On 11 July 2021, after making it to the Euro 2020 final, England lost the penalty shootout. Undoubtedly disappointed, the team were still elated to have gotten so far. But the success of reaching the final game was overcast by the wave of racist abuse hurled at players Saka, Rashford, and Sancho. From this, issues about anonymity on social media and institutionalised racism in football have been brought to the surface once again.
Following the events of the Euros, a new study has found that one in three people who did not think racism was a serious issue in football now do, but it is still clear that more must be done to tackle the problem. The charity, Show Racism the Red Card, aims to do this by promoting anti-racism education, and working to eliminate racist abuse, which does not belong in football or in any area of society.
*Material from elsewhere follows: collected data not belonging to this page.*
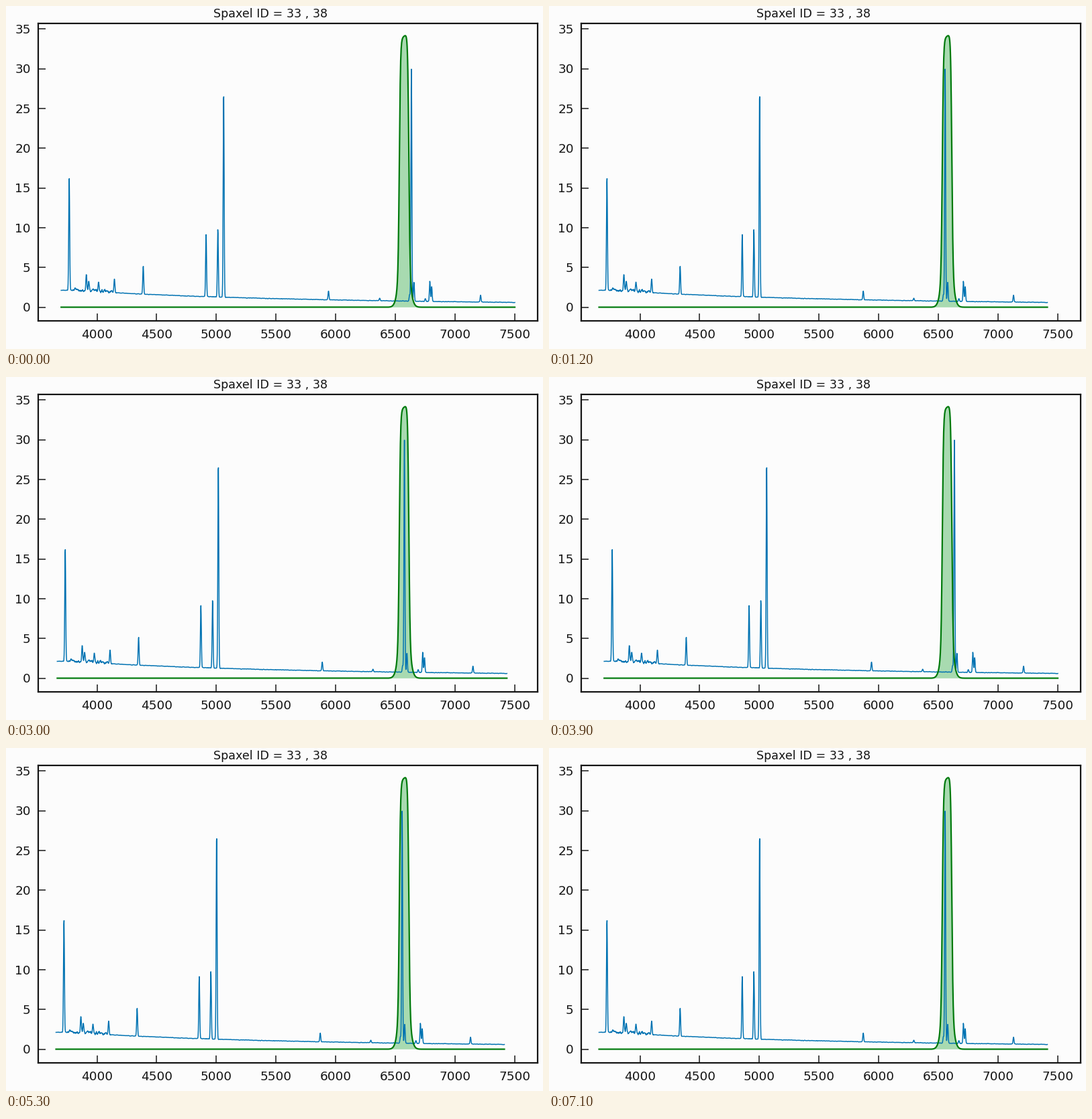
Write a matplotlib script that moves like this. It is 800 px wide and 512 px high and loops after 7200 ms.

```python
import numpy as np
import matplotlib.pyplot as plt
from matplotlib.animation import FuncAnimation
from matplotlib.patches import Polygon

W, H, DPI = 800, 512, 100
INK, PAPER = "#141414", "#fcfcfc"
FRAMES, STEP = 72, 100
PX = 72 / DPI  # points per pixel
LEFT, RIGHT, TOP, BOTTOM = 48.4, 791.8, 26, 470
X0, X1, Y0, Y1 = 3510, 7690, -1.7, 35.7

plt.rcParams["font.family"] = "DejaVu Sans"
fig = plt.figure(figsize=(W / DPI, H / DPI), dpi=DPI, facecolor=PAPER)
ax = fig.add_axes([LEFT / W, 1 - BOTTOM / H, (RIGHT - LEFT) / W, (BOTTOM - TOP) / H],
                  facecolor=PAPER)
ax.set(xlim=(X0, X1), ylim=(Y0, Y1))
x_ticks, y_ticks = range(4000, 7501, 500), range(0, 36, 5)
ax.set_xticks(x_ticks)
ax.set_yticks(y_ticks)
ax.tick_params(direction="in", length=11 * PX, width=1.5 * PX, color=INK,
               labelbottom=False, labelleft=False)
for spine in ax.spines.values():
    spine.set(linewidth=2.2 * PX, color=INK)


def label(x, y, text, size, ha):
    fig.text(x / W, 1 - y / H, text, fontsize=size * PX, ha=ha,
             va="baseline", color=INK)


for v in x_ticks:
    label(LEFT + (v - X0) / (X1 - X0) * (RIGHT - LEFT), 496.3, str(v), 18.5, "center")
for v in y_ticks:
    label(36.8, BOTTOM - (v - Y0) / (Y1 - Y0) * (BOTTOM - TOP) + 6.6, str(v), 18.5, "right")
label(394, 17.3, "Spaxel ID = 33 , 38", 17.5, "center")

# Rest wavelengths and peak fluxes; the Balmer lines follow their series formula
REDSHIFT = 0.0108
BALMER = [30.05, 9.15, 5.2, 3.55, 3.2, 3.3]
LINES = {3727: 16.45, 3869: 4.15, 4959: 9.85, 5007: 27.2, 5876: 2.05, 6300: 1.15,
         6548: 1.6, 6584: 3.2, 6678: 1.1, 6716: 3.3, 6731: 2.6, 7136: 1.55}
LINES.update({3646 * n**2 / (n**2 - 4): peak for n, peak in enumerate(BALMER, 3)})


def continuum(x):
    return np.minimum(2.15, 1.5 * (4640 / x) ** 1.85)


def step(d):
    return 0.5 + 0.5 * np.tanh(d / 10)


def band(x):
    """Flat-topped filter with soft feet."""
    d = x - 6573
    core = step(d + 40) * step(39 - d)
    foot = 8 * np.exp(-(d / 50) ** 2)
    return core * (34.1 + 0.012 * d) + (1 - core) * foot + 0.02


wave = np.arange(3700, 7501, 2.0)
rng = np.random.default_rng(5)
noise = np.convolve(rng.normal(size=wave.size), np.ones(5) / 5, "same")
blue_end = np.exp(-((wave - 3965) / 180) ** 6)
flux = continuum(wave) + 0.03 * noise + blue_end * (0.1 + 0.22 * noise)
for rest, peak in LINES.items():
    centre = rest * (1 + REDSHIFT)
    profile = np.exp(-0.5 * ((wave - centre) / 3.9) ** 2)
    flux += (peak - flux) * profile

spectrum, = ax.plot([], [], color="#0072b2", lw=1.5 * PX, zorder=2)
curve, = ax.plot([], [], color="#007a0c", lw=2.2 * PX, zorder=3)
fill = ax.add_patch(Polygon([(0, 0), (1, 0), (1, 1)], facecolor=(0.05, 0.61, 0.14, 0.35),
                            edgecolor="none", zorder=1))

# Steps at which the sweep turns round, starting from the observed frame
TURNS = [4, 12.5, 23.5, 32.5, 39, 53, 61, 71]
Z_MAX = 0.0118


def sweep(i):
    """Triangle wave between 0 and 1, resting briefly at both ends."""
    phase = np.interp(i, TURNS, range(len(TURNS))) % 2
    return np.clip(0.5 + 1.15 * (0.5 - abs(phase - 1)), 0, 1)


def update(i):
    x = wave / (1 + Z_MAX * sweep(i))
    response = band(x)
    spectrum.set_data(x, flux)
    curve.set_data(x, response)
    fill.set_xy(np.vstack([[x[0], 0], np.column_stack([x, response]), [x[-1], 0]]))
    return spectrum, curve, fill


anim = FuncAnimation(fig, update, frames=FRAMES, interval=STEP,
                     repeat=True, repeat_delay=0)
plt.show()
```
The local community also wants to make a difference. Sixth-formers at Warlingham School & Sixth Form are planning to hold football matches each term, where students and teachers come together to raise money for 'Show Racism the Red Card’. One of the organisers described the matches as being run to “both spread awareness about racism within football and to help make it more diverse and inclusive by giving children from all ethnic backgrounds the opportunity to play.”